Many farm animals that didn't drown -- thousands have, posing a major potential health risk as their carcasses rot in the summer heat -- have been left with no one to look after them.
Austrian animal welfare group Vier Pfoten ("Four Paws") has sent a 20-strong team to the region, using boats to distribute animal feed such as hay and setting up a mobile veterinary clinic in the village of Zvecka.
"In such a situation people don't have any resources to support their animals. Our relief mission has a dual purpose as we are helping animals and humans at the same time," said team leader Amir Khalil.
"When a natural disaster strikes, a few days can make all the difference between life and death."
Meanwhile, Belgrade's vet institution has organised rescue teams to pick up pets left behind in Obrenovac's apartment buildings and houses.

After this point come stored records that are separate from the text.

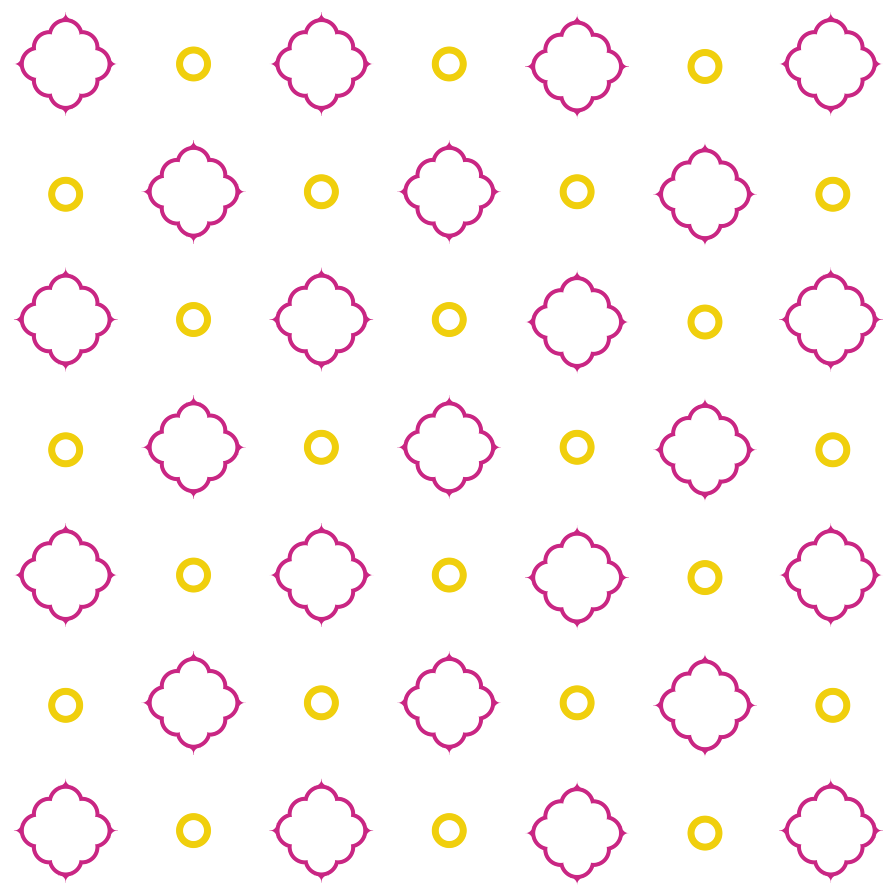
Give the GLSL for this pattern, as a Shadertoy shader.

```glsl
// Checkered lattice of magenta eight-lobed medallions and yellow rings on white.

// Union of eight lobes around a filled middle; p is folded so that 0 <= x <= y.
float lobes(vec2 p, float grow) {
    float tipLobe = length(p - vec2(0.0, 0.54)) - 0.27;
    float diagonalLobe = length(p - 0.316) - 0.26;
    return min(min(tipLobe, diagonalLobe) - grow, length(p) - 0.5);
}

// Outlined medallion with four pointed tips at distance 1.
float medallion(vec2 p) {
    p = abs(p);
    if (p.x > p.y) p = p.yx;
    // Concave spike that flows into the outer lobe
    float spike = 0.135 - length(p - vec2(0.135, 1.0));
    spike = max(spike, max(p.x - 0.135, p.y - 1.0));
    spike = max(spike, 0.75 - p.y);
    float outer = min(lobes(p, 0.078), spike);
    return max(outer, -lobes(p, 0.0));
}

float ring(vec2 p) {
    return abs(length(p) - 0.27) - 0.068;
}

void mainImage(out vec4 fragColor, in vec2 fragCoord) {
    vec2 uv = fragCoord / iResolution.y;
    uv.y = 1.0 - uv.y;

    // Lattice cell, counted from the top left
    vec2 start = vec2(0.0733, 0.0714), pitch = vec2(0.1427, 0.1426);
    vec2 cell = round((uv - start) / pitch);
    bool isMedallion = mod(cell.x + cell.y, 2.0) < 0.5;

    // Slight misplacement of some columns
    vec2 nudge = vec2(0.0);
    bool sunk = cell.x == 5.0 || (isMedallion ? cell.x == 4.0 : mod(cell.x, 6.0) < 0.5);
    if (sunk) nudge.y = 0.0028;
    if (isMedallion && cell.x == 6.0) nudge.x = -0.0023;

    // Local space in units of the medallion's reach
    float reach = 0.0577;
    vec2 p = (uv - start - cell * pitch - nudge) / reach;
    float dist = isMedallion ? medallion(p) : ring(p);
    vec3 ink = isMedallion ? vec3(0.79, 0.15, 0.515) : vec3(0.94, 0.81, 0.05);

    // Edge smoothing over about one pixel
    float soft = 0.6 / (iResolution.y * reach);
    float cover = 1.0 - smoothstep(-soft, soft, dist);
    fragColor = vec4(mix(vec3(1.0), ink, cover), 1.0);
}
```
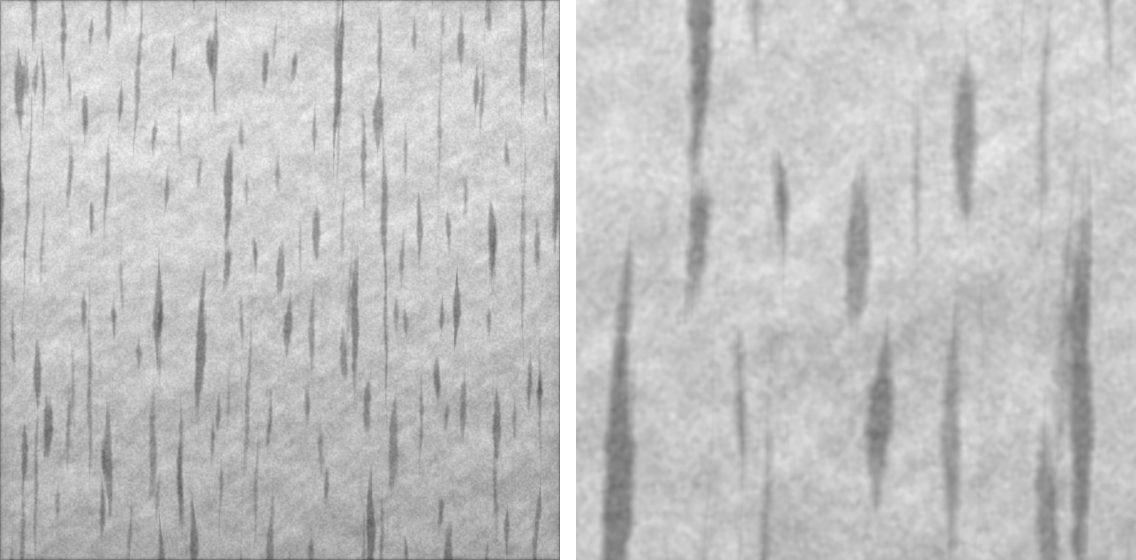
Left, the full canvas; right, a detail of the centre.
This texture is drawn by a WebGL 2 fragment shader. Its source:

```glsl
#version 300 es
precision highp float;
// Pale grey mottled sheet with fine grain and scattered dark vertical spindle-shaped flecks.

uniform vec2 u_resolution;
out vec4 fragColor;

const float TONE_LOW = 0.692;             // sheet tone at the bottom
const float TONE_HIGH = 0.845;            // sheet tone near the top
const float TONE_SIDE = 0.02;             // darkening towards the right
const float MOTTLE_AMOUNT = 0.024;
const float MOTTLE_TILT = 0.35;           // slant of the mottling, radians
const float MOTTLE_SPREAD = 2.0;          // spread of wave directions
const int MOTTLE_WAVES = 40;
const float GRAIN_SCALE = 225.0;
const float GRAIN_AMOUNT = 0.135;
const vec2 FLECK_GRID = vec2(21.0, 7.0);  // flecks across and up
const float FLECK_CHANCE = 0.93;
const vec2 FLECK_LENGTH = vec2(0.028, 0.135);   // half length range
const vec2 FLECK_WIDTH = vec2(0.0026, 0.0085);  // half width range
const float FLECK_STOUTNESS = 0.12;             // greatest width to length
const vec2 FLECK_DEPTH = vec2(0.15, 0.38);      // darkness range
const vec2 FLECK_LEAN = vec2(-0.03, 0.06);
const float FLECK_FEATHER = 0.0036;
const float FRAY_SCALE = 210.0;
const float FRAY_AMOUNT = 0.6;
const float TAU = 6.2832;

float hash(vec2 p) {
    vec3 q = fract(p.xyx * 0.1031);
    q += dot(q, q.yzx + 33.33);
    return fract((q.x + q.y) * q.z);
}

vec2 hash2(vec2 p) {
    return vec2(hash(p + 17.3), hash(p + 71.9));
}

float valueNoise(vec2 p) {
    vec2 cell = floor(p);
    vec2 f = fract(p);
    f = f * f * (3.0 - 2.0 * f);
    float low = mix(hash(cell), hash(cell + vec2(1.0, 0.0)), f.x);
    float high = mix(hash(cell + vec2(0.0, 1.0)), hash(cell + 1.0), f.x);
    return mix(low, high, f.y);
}

// Random plane waves, denser across the slant, summed to unit variance.
float mottle(vec2 p) {
    float sum = 0.0;
    float power = 0.0;
    for (int i = 0; i < MOTTLE_WAVES; i++) {
        vec2 r = hash2(vec2(float(i) * 3.7, 5.1));
        float phase = TAU * hash(vec2(float(i) * 1.9, 42.6));
        float frequency = mix(5.0, 50.0, float(i) / float(MOTTLE_WAVES));
        float angle = TAU * 0.25 + MOTTLE_TILT + (r.x + r.y - 1.0) * MOTTLE_SPREAD;
        float weight = 1.0 / sqrt(frequency);
        sum += weight * sin(TAU * frequency * dot(p, vec2(cos(angle), sin(angle))) + phase);
        power += 0.5 * weight * weight;
    }
    return sum * inversesqrt(power);
}

float grain(vec2 p) {
    mat2 turn = mat2(0.8, 0.6, -0.6, 0.8);
    float coarse = valueNoise(p * GRAIN_SCALE);
    float fine = valueNoise(turn * p * GRAIN_SCALE * 1.45 + 9.0);
    return 0.5 * (coarse + fine) - 0.5;
}

// Darkness of the single fleck owned by a grid cell.
float fleck(vec2 p, vec2 cell) {
    if (hash(cell + 203.7) > FLECK_CHANCE) return 0.0;
    vec2 centre = (cell + hash2(cell)) / FLECK_GRID;
    vec2 size = hash2(cell + 131.0);
    vec2 style = hash2(cell + 311.0);
    float halfLength = mix(FLECK_LENGTH.x, FLECK_LENGTH.y, pow(size.x, 2.2));
    float halfWidth = mix(FLECK_WIDTH.x, FLECK_WIDTH.y, pow(size.y, 1.8));
    halfWidth = min(halfWidth, FLECK_STOUTNESS * halfLength);
    float depth = mix(FLECK_DEPTH.x, FLECK_DEPTH.y, 0.5 * (style.x + size.y));

    vec2 d = p - centre;
    d.x -= d.y * mix(FLECK_LEAN.x, FLECK_LEAN.y, style.y);
    d.x += 0.001 * sin(d.y * 45.0 + style.x * TAU);

    // Fraying shifts the ends fibre by fibre; skew makes one end blunter.
    float fray = valueNoise(vec2(d.x * FRAY_SCALE + 50.0, cell.x * 7.0 + cell.y)) - 0.5;
    float t = clamp(d.y / halfLength * (1.0 + FRAY_AMOUNT * fray), -1.5, 1.5);
    float skew = 0.8 * (style.x - 0.5);
    float ragged = 0.0022 * (valueNoise(vec2(cell.x * 5.0 + cell.y, p.y * 90.0)) - 0.5);
    float outline = halfWidth * (1.0 - t * t) * (1.0 + skew * t) + ragged;
    float cover = 1.0 - smoothstep(-FLECK_FEATHER, FLECK_FEATHER, abs(d.x) - outline);
    float fade = 1.0 - 0.4 * min(t * t, 1.0);
    return depth * cover * fade;
}

// Light left after all flecks near the point.
float fleckLight(vec2 p) {
    vec2 home = floor(p * FLECK_GRID);
    float light = 1.0;
    for (int y = -2; y <= 2; y++) {
        for (int x = -1; x <= 1; x++) {
            light *= 1.0 - fleck(p, home + vec2(x, y));
        }
    }
    return max(light, 0.55);
}

void main() {
    vec2 p = gl_FragCoord.xy / u_resolution;

    // Sheet
    float tone = mix(TONE_LOW, TONE_HIGH, smoothstep(-0.05, 0.8, p.y)) - TONE_SIDE * p.x;
    tone += MOTTLE_AMOUNT * mottle(p);

    // Flecks and grain
    tone *= fleckLight(p);
    tone += GRAIN_AMOUNT * grain(p);

    // Thin dark rim
    vec2 inset = min(p, 1.0 - p);
    float edge = min(inset.x, inset.y);
    tone *= 1.0 - 0.42 * exp(-edge / 0.0016) - 0.07 * exp(-edge / 0.018);

    fragColor = vec4(vec3(clamp(tone, 0.0, 1.0)), 1.0);
}
```
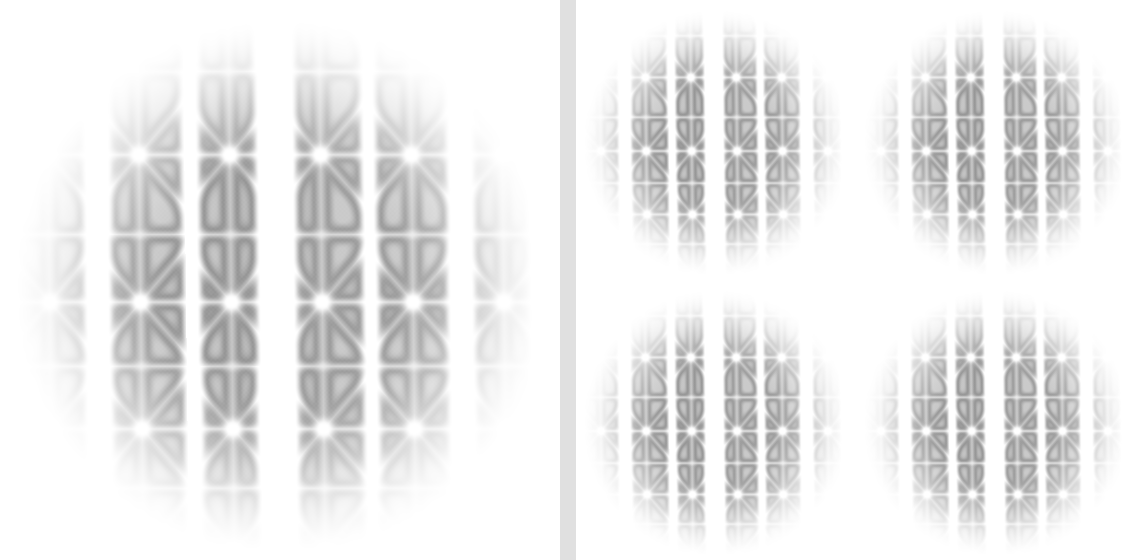
Left: one tile. Right: repeated 2 by 2.
Write a Shadertoy shader that draws this pattern.

```glsl
// Soft grey columns of rounded petals around white eight-ray stars.
// Each cell is split by spokes; a smooth minimum of the spoke distances
// rounds the petals, and a radial fade leaves white borders that tile.

const float TAU = 6.2831853;
const int COLUMNS = 6;
const int ROWS = 5;
const float FIRST_COLUMN = 0.0885;
const float COLUMN_PITCH = 0.1622;
const float DIAGONAL_SLOPE = 1.16;
const float LEAN = 0.012;

// Column reach to either side of its star, and heights of the row borders.
const float LEFT_REACH[6] = float[6](0.058, 0.051, 0.053, 0.046, 0.063, 0.050);
const float RIGHT_REACH[6] = float[6](0.062, 0.077, 0.044, 0.074, 0.063, 0.044);
const float ROW_BORDER[6] = float[6](-0.090, 0.128, 0.346, 0.581, 0.872, 1.163);

float hash(vec2 p) {
    return fract(sin(dot(p, vec2(41.3, 289.1))) * 4375.85);
}

float smoothMin(float a, float b, float k) {
    float h = max(k - abs(a - b), 0.0) / k;
    return min(a, b) - 0.25 * k * h * h;
}

// Distance inside a petal; q is the folded offset from the star.
float petalDepth(vec2 q, vec2 reach) {
    float upright = q.x - 0.005;
    float level = q.y - 0.003;
    float diagonal = abs(q.x * DIAGONAL_SLOPE - q.y)
                   / length(vec2(DIAGONAL_SLOPE, 1.0)) - 0.003;
    float outline = smoothMin(reach.x - q.x, reach.y - q.y - 0.002, 0.015);
    float d = smoothMin(min(upright, level), diagonal, 0.013);
    d = smoothMin(d, outline, 0.015);
    return smoothMin(d, length(q) - 0.014, 0.012);
}

// Faint grey lines between petals, paler across than along the column.
float spokeInk(vec2 q, vec2 reach) {
    float crossing = min(q.y, reach.y - q.y);
    return 0.21 * smoothstep(-0.002, 0.022, reach.x - q.x)
         * smoothstep(0.006, 0.030, length(q))
         * mix(0.42, 1.0, smoothstep(0.0, 0.014, crossing));
}

// Dark rim with a paler heart, over the spokes.
float petalInk(vec2 q, vec2 reach) {
    float d = petalDepth(q, reach);
    float body = smoothstep(-0.007, 0.010, d);
    float heart = smoothstep(0.005, 0.022, d);
    return mix(spokeInk(q, reach), mix(0.415, 0.215, heart), body);
}

float radialFade(vec2 uv) {
    return 1.0 - smoothstep(0.19, 0.485, length(uv - vec2(0.502, 0.488)));
}

// Fine woven grain with a whole number of periods.
float grain(vec2 uv) {
    return sin(TAU * 128.0 * uv.x) * sin(TAU * 128.0 * uv.y);
}

void mainImage(out vec4 fragColor, in vec2 fragCoord) {
    vec2 uv = fragCoord / iResolution.xy;

    // Lean the columns slightly and locate the cell.
    vec2 at = vec2(uv.x + LEAN * (uv.y - 0.5), uv.y);
    int column = clamp(int(floor((at.x - FIRST_COLUMN) / COLUMN_PITCH + 0.5)),
                       0, COLUMNS - 1);
    int row = 0;
    for (int i = 1; i < ROWS; i++) {
        if (at.y >= ROW_BORDER[i]) row = i;
    }
    float low = ROW_BORDER[row];
    float high = ROW_BORDER[row + 1];
    vec2 star = vec2(FIRST_COLUMN + COLUMN_PITCH * float(column),
                     0.5 * (low + high) - 0.003);

    // Vary the width and strength of each cell a little.
    float vary = hash(vec2(column, row)) - 0.5;
    vec2 p = at - star;
    float side = p.x < 0.0 ? LEFT_REACH[column] : RIGHT_REACH[column];
    float rise = p.y < 0.0 ? star.y - low : high - star.y;
    vec2 reach = vec2(side + 0.004 * vary, rise);

    // Shade the petals and fade to white.
    float ink = petalInk(abs(p), reach) * radialFade(uv);
    ink *= (1.0 + 0.08 * vary) * (1.0 + 0.025 * grain(uv));
    fragColor = vec4(vec3(1.0 - ink), 1.0);
}
```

Owners leave their keys and address and teams go collect the animal, if they can.
"Only this morning we brought four cats, eight dogs and a mink," Sreten Kostic, a veterinary technician, told AFP.
"More are yet to come, but we also fed 22 dogs and some chickens," he added.
A website has also been created by private individuals where pet owners can leave information on their animals, addresses and chip numbers so that rescuers can try and pick them up.
Back in Drazevac, everybody claiming to be the owner of a dog has to prove it, Prokopjevic insists. "Nobody can take a dog from here without a proof of ownership."
"If the dog is chipped it is easy, we match the data, but even if it is not, dogs recognise their owner, it is so emotional, you can hardly mismatch them," said her friend Milan Cosic, a retired policeman.
"One woman burst into tears and her dog yelped when they met."